YOUR ASSIGNMENT:
What you output must match the entries exactly, apart from the pictures, which are left out.

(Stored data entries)
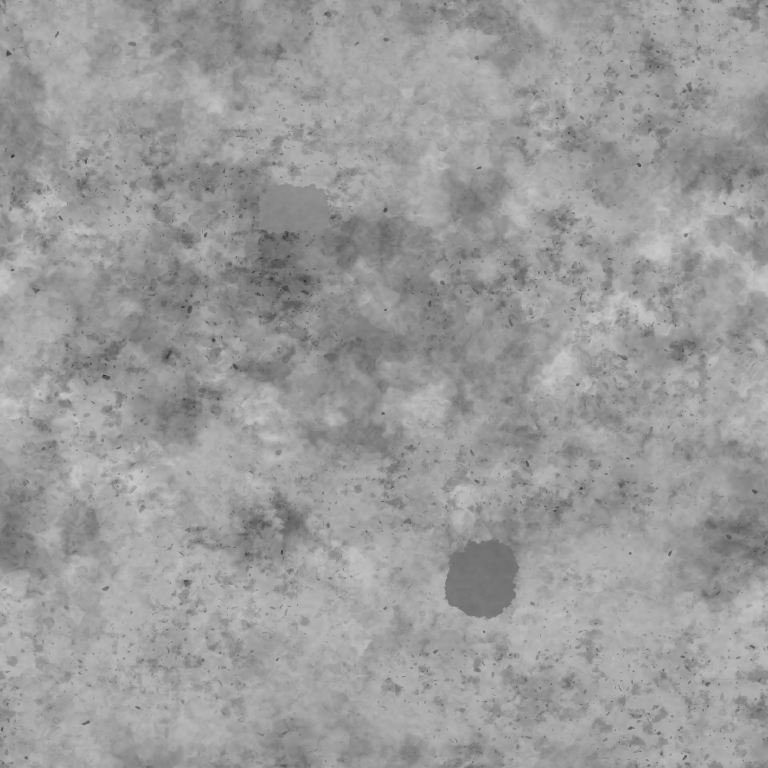
A WebGL 1 fragment shader for this texture:

```glsl
precision highp float;
uniform vec2 u_resolution;

const float TAU = 6.28319;
const float PALE = 0.673;
const float PATCH_DARK = 0.44;
const float PATCH_LIGHT = 0.545;

float hash(vec2 p, float seed) {
  return fract(sin(dot(p + seed * 7.3, vec2(127.1, 311.7))) * 43758.5453);
}

// Value noise that wraps after a whole number of cells
float noise(vec2 uv, float cells, float seed) {
  vec2 g = uv * cells;
  vec2 f = fract(g);
  vec2 a = mod(floor(g), cells);
  vec2 b = mod(a + 1.0, cells);
  f = f * f * (3.0 - 2.0 * f);
  return mix(mix(hash(a, seed), hash(vec2(b.x, a.y), seed), f.x),
             mix(hash(vec2(a.x, b.y), seed), hash(b, seed), f.x), f.y);
}

// Layered noise; gain sets how gritty it is
float fbm(vec2 uv, float cells, float gain, float seed) {
  float sum = 0.0;
  float total = 0.0;
  float weight = 1.0;
  for (int i = 0; i < 5; i++) {
    sum += weight * noise(uv + 0.137 * float(i), cells, seed + float(i));
    total += weight;
    cells *= 2.0;
    weight *= gain;
  }
  return sum / total;
}

// Shortest offset from a centre on the wrapped canvas
vec2 wrapOffset(vec2 uv, vec2 centre) {
  return fract(uv - centre + 0.5) - 0.5;
}

float bump(vec2 offset, vec2 size) {
  vec2 q = offset / size;
  return exp(-dot(q, q));
}

// One random dot per cell; radius is in cell units
float specks(vec2 uv, float cells, float density, float radius, float seed) {
  vec2 g = uv * cells;
  vec2 id = mod(floor(g), cells);
  vec2 centre = 0.28 + 0.44 * vec2(hash(id, seed), hash(id, seed + 1.0));
  float r = radius * mix(0.5, 1.0, hash(id, seed + 2.0));
  float d = length(fract(g) - centre);
  float present = step(hash(id, seed + 3.0), density);
  return present * mix(0.4, 1.0, hash(id, seed + 4.0)) * (1.0 - smoothstep(r * 0.4, r, d));
}

// Ragged, slightly square flake
float flake(vec2 offset, float radius, float ragged) {
  vec2 q = offset * offset;
  float d = pow(dot(q, q), 0.25) + ragged;
  return 1.0 - smoothstep(radius - 0.002, radius + 0.002, d);
}

// Shallow bubble: faint rim with bright crescents
float blister(vec2 o) {
  float rim = exp(-pow((length(o) - 0.036) / 0.004, 2.0)) * smoothstep(-0.02, 0.03, o.y);
  vec2 bent = o - vec2(0.0, 10.0 * o.x * o.x);
  float crescents = bump(bent - vec2(-0.008, 0.0), vec2(0.018, 0.006))
                  + 0.6 * bump(bent + vec2(0.0, 0.026), vec2(0.022, 0.005))
                  - 0.7 * bump(bent + vec2(0.0, 0.013), vec2(0.022, 0.005));
  return 0.03 * rim + 0.1 * crescents + 0.03 * bump(o, vec2(0.035));
}

// Thin horizontal scratch with a soft shadow below
float scratch(vec2 o) {
  float span = 1.0 - smoothstep(0.035, 0.055, abs(o.x));
  return span * (0.03 * exp(-pow(o.y / 0.0016, 2.0))
               + 0.03 * exp(-pow((o.y + 0.007) / 0.006, 2.0)));
}

void main() {
  vec2 uv = gl_FragCoord.xy / u_resolution;
  vec2 wobble = vec2(noise(uv, 120.0, 3.0), noise(uv, 120.0, 4.0)) - 0.5;
  vec2 drift = vec2(noise(uv, 9.0, 5.0), noise(uv, 9.0, 6.0)) - 0.5;
  vec2 soft = uv + 0.03 * drift + 0.012 * wobble;
  vec2 rough = uv + 0.02 * drift + 0.007 * wobble;

  // Broad stains, heavier in the middle band and around the blotches
  float band = 0.5 + 0.5 * cos(TAU * (uv.y - 0.56));
  float blotch = 0.0;
  for (int i = 0; i < 3; i++) {
    float k = float(i);
    blotch += bump(wrapOffset(soft, vec2(0.36, 0.31) + k * vec2(-0.09, 0.16)), vec2(0.08, 0.06));
    blotch += 0.7 * bump(wrapOffset(soft, vec2(0.10, 0.48) + k * vec2(-0.13, 0.04)), vec2(0.07, 0.06));
  }
  float cloud = fbm(soft, 6.0, 0.68, 11.0);
  float stain = smoothstep(0.44, 0.74, cloud + 0.10 * (band - 0.5) + 0.11 * blotch);
  float tone = PALE - 0.17 * stain + 0.055 * (noise(soft, 5.0, 35.0) - 0.5);

  // Gritty mottling, worn pale spots and grain
  float cluster = 0.35 + smoothstep(0.35, 0.65, fbm(uv, 8.0, 0.6, 41.0));
  float mottle = smoothstep(0.44, 0.72, fbm(soft, 19.0, 0.75, 21.0));
  float grit = smoothstep(0.50, 0.74, fbm(uv, 58.0, 0.6, 25.0));
  float worn = smoothstep(0.54, 0.72, fbm(soft, 15.0, 0.65, 28.0));
  float grain = noise(uv, 181.0, 31.0) + noise(uv, 113.0, 32.0) - 1.0;
  tone += 0.07 * worn * (0.4 + band) - 0.075 * mottle - 0.10 * cluster * grit + 0.033 * grain;

  // Pores, a few pits and pale flecks
  tone -= 0.13 * cluster * specks(rough, 97.0, 0.35, 0.28, 51.0);
  tone -= 0.11 * cluster * specks(rough + 0.013, 53.0, 0.28, 0.28, 61.0);
  tone -= 0.30 * specks(rough, 31.0, 0.08, 0.16, 71.0);
  float pit = specks(rough, 23.0, 0.12, 0.24, 81.0);
  tone -= 0.11 * (pit - 0.6 * specks(rough, 23.0, 0.12, 0.15, 81.0));
  tone += 0.05 * specks(rough, 41.0, 0.07, 0.25, 91.0);

  // Crusted scabs, flakes and blisters
  float crust = smoothstep(0.44, 0.60, fbm(uv, 34.0, 0.55, 101.0));
  float ragged = 0.045 * (fbm(uv, 22.0, 0.7, 111.0) - 0.5);
  for (int i = 0; i < 2; i++) {
    float k = float(i);
    vec2 scab = wrapOffset(soft, mix(vec2(0.36, 0.31), vec2(0.74, 0.73), k));
    tone += bump(scab, vec2(0.042, 0.026)) * mix(0.05, -0.19, crust);
    vec2 chip = wrapOffset(uv, mix(vec2(0.625, 0.245), vec2(0.38, 0.73), k));
    chip.y *= mix(1.0, 1.4, k);
    float patchTone = mix(PATCH_DARK, PATCH_LIGHT, k) + 0.02 * grain;
    tone = mix(tone, patchTone, 0.88 * flake(chip, 0.043, ragged));
    tone += blister(wrapOffset(uv, mix(vec2(0.36, 0.43), vec2(0.72, 0.835), k)));
  }

  // Scratches
  for (int i = 0; i < 4; i++) {
    vec2 centre = vec2(0.27, 0.685) + float(i) * vec2(0.35, -0.285);
    tone -= scratch(wrapOffset(uv + 0.2 * (rough - uv), centre));
  }

  gl_FragColor = vec4(vec3(clamp(tone, 0.0, 1.0)), 1.0);
}
```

COMPLETED EXERCISE:
A WebGL 1 fragment shader for this texture:

```glsl
precision highp float;
uniform vec2 u_resolution;

const float TAU = 6.28319;
const float PALE = 0.673;
const float PATCH_DARK = 0.44;
const float PATCH_LIGHT = 0.545;

float hash(vec2 p, float seed) {
  return fract(sin(dot(p + seed * 7.3, vec2(127.1, 311.7))) * 43758.5453);
}

// Value noise that wraps after a whole number of cells
float noise(vec2 uv, float cells, float seed) {
  vec2 g = uv * cells;
  vec2 f = fract(g);
  vec2 a = mod(floor(g), cells);
  vec2 b = mod(a + 1.0, cells);
  f = f * f * (3.0 - 2.0 * f);
  return mix(mix(hash(a, seed), hash(vec2(b.x, a.y), seed), f.x),
             mix(hash(vec2(a.x, b.y), seed), hash(b, seed), f.x), f.y);
}

// Layered noise; gain sets how gritty it is
float fbm(vec2 uv, float cells, float gain, float seed) {
  float sum = 0.0;
  float total = 0.0;
  float weight = 1.0;
  for (int i = 0; i < 5; i++) {
    sum += weight * noise(uv + 0.137 * float(i), cells, seed + float(i));
    total += weight;
    cells *= 2.0;
    weight *= gain;
  }
  return sum / total;
}

// Shortest offset from a centre on the wrapped canvas
vec2 wrapOffset(vec2 uv, vec2 centre) {
  return fract(uv - centre + 0.5) - 0.5;
}

float bump(vec2 offset, vec2 size) {
  vec2 q = offset / size;
  return exp(-dot(q, q));
}

// One random dot per cell; radius is in cell units
float specks(vec2 uv, float cells, float density, float radius, float seed) {
  vec2 g = uv * cells;
  vec2 id = mod(floor(g), cells);
  vec2 centre = 0.28 + 0.44 * vec2(hash(id, seed), hash(id, seed + 1.0));
  float r = radius * mix(0.5, 1.0, hash(id, seed + 2.0));
  float d = length(fract(g) - centre);
  float present = step(hash(id, seed + 3.0), density);
  return present * mix(0.4, 1.0, hash(id, seed + 4.0)) * (1.0 - smoothstep(r * 0.4, r, d));
}

// Ragged, slightly square flake
float flake(vec2 offset, float radius, float ragged) {
  vec2 q = offset * offset;
  float d = pow(dot(q, q), 0.25) + ragged;
  return 1.0 - smoothstep(radius - 0.002, radius + 0.002, d);
}

// Shallow bubble: faint rim with bright crescents
float blister(vec2 o) {
  float rim = exp(-pow((length(o) - 0.036) / 0.004, 2.0)) * smoothstep(-0.02, 0.03, o.y);
  vec2 bent = o - vec2(0.0, 10.0 * o.x * o.x);
  float crescents = bump(bent - vec2(-0.008, 0.0), vec2(0.018, 0.006))
                  + 0.6 * bump(bent + vec2(0.0, 0.026), vec2(0.022, 0.005))
                  - 0.7 * bump(bent + vec2(0.0, 0.013), vec2(0.022, 0.005));
  return 0.03 * rim + 0.1 * crescents + 0.03 * bump(o, vec2(0.035));
}

// Thin horizontal scratch with a soft shadow below
float scratch(vec2 o) {
  float span = 1.0 - smoothstep(0.035, 0.055, abs(o.x));
  return span * (0.03 * exp(-pow(o.y / 0.0016, 2.0))
               + 0.03 * exp(-pow((o.y + 0.007) / 0.006, 2.0)));
}

void main() {
  vec2 uv = gl_FragCoord.xy / u_resolution;
  vec2 wobble = vec2(noise(uv, 120.0, 3.0), noise(uv, 120.0, 4.0)) - 0.5;
  vec2 drift = vec2(noise(uv, 9.0, 5.0), noise(uv, 9.0, 6.0)) - 0.5;
  vec2 soft = uv + 0.03 * drift + 0.012 * wobble;
  vec2 rough = uv + 0.02 * drift + 0.007 * wobble;

  // Broad stains, heavier in the middle band and around the blotches
  float band = 0.5 + 0.5 * cos(TAU * (uv.y - 0.56));
  float blotch = 0.0;
  for (int i = 0; i < 3; i++) {
    float k = float(i);
    blotch += bump(wrapOffset(soft, vec2(0.36, 0.31) + k * vec2(-0.09, 0.16)), vec2(0.08, 0.06));
    blotch += 0.7 * bump(wrapOffset(soft, vec2(0.10, 0.48) + k * vec2(-0.13, 0.04)), vec2(0.07, 0.06));
  }
  float cloud = fbm(soft, 6.0, 0.68, 11.0);
  float stain = smoothstep(0.44, 0.74, cloud + 0.10 * (band - 0.5) + 0.11 * blotch);
  float tone = PALE - 0.17 * stain + 0.055 * (noise(soft, 5.0, 35.0) - 0.5);

  // Gritty mottling, worn pale spots and grain
  float cluster = 0.35 + smoothstep(0.35, 0.65, fbm(uv, 8.0, 0.6, 41.0));
  float mottle = smoothstep(0.44, 0.72, fbm(soft, 19.0, 0.75, 21.0));
  float grit = smoothstep(0.50, 0.74, fbm(uv, 58.0, 0.6, 25.0));
  float worn = smoothstep(0.54, 0.72, fbm(soft, 15.0, 0.65, 28.0));
  float grain = noise(uv, 181.0, 31.0) + noise(uv, 113.0, 32.0) - 1.0;
  tone += 0.07 * worn * (0.4 + band) - 0.075 * mottle - 0.10 * cluster * grit + 0.033 * grain;

  // Pores, a few pits and pale flecks
  tone -= 0.13 * cluster * specks(rough, 97.0, 0.35, 0.28, 51.0);
  tone -= 0.11 * cluster * specks(rough + 0.013, 53.0, 0.28, 0.28, 61.0);
  tone -= 0.30 * specks(rough, 31.0, 0.08, 0.16, 71.0);
  float pit = specks(rough, 23.0, 0.12, 0.24, 81.0);
  tone -= 0.11 * (pit - 0.6 * specks(rough, 23.0, 0.12, 0.15, 81.0));
  tone += 0.05 * specks(rough, 41.0, 0.07, 0.25, 91.0);

  // Crusted scabs, flakes and blisters
  float crust = smoothstep(0.44, 0.60, fbm(uv, 34.0, 0.55, 101.0));
  float ragged = 0.045 * (fbm(uv, 22.0, 0.7, 111.0) - 0.5);
  for (int i = 0; i < 2; i++) {
    float k = float(i);
    vec2 scab = wrapOffset(soft, mix(vec2(0.36, 0.31), vec2(0.74, 0.73), k));
    tone += bump(scab, vec2(0.042, 0.026)) * mix(0.05, -0.19, crust);
    vec2 chip = wrapOffset(uv, mix(vec2(0.625, 0.245), vec2(0.38, 0.73), k));
    chip.y *= mix(1.0, 1.4, k);
    float patchTone = mix(PATCH_DARK, PATCH_LIGHT, k) + 0.02 * grain;
    tone = mix(tone, patchTone, 0.88 * flake(chip, 0.043, ragged));
    tone += blister(wrapOffset(uv, mix(vec2(0.36, 0.43), vec2(0.72, 0.835), k)));
  }

  // Scratches
  for (int i = 0; i < 4; i++) {
    vec2 centre = vec2(0.27, 0.685) + float(i) * vec2(0.35, -0.285);
    tone -= scratch(wrapOffset(uv + 0.2 * (rough - uv), centre));
  }

  gl_FragColor = vec4(vec3(clamp(tone, 0.0, 1.0)), 1.0);
}
```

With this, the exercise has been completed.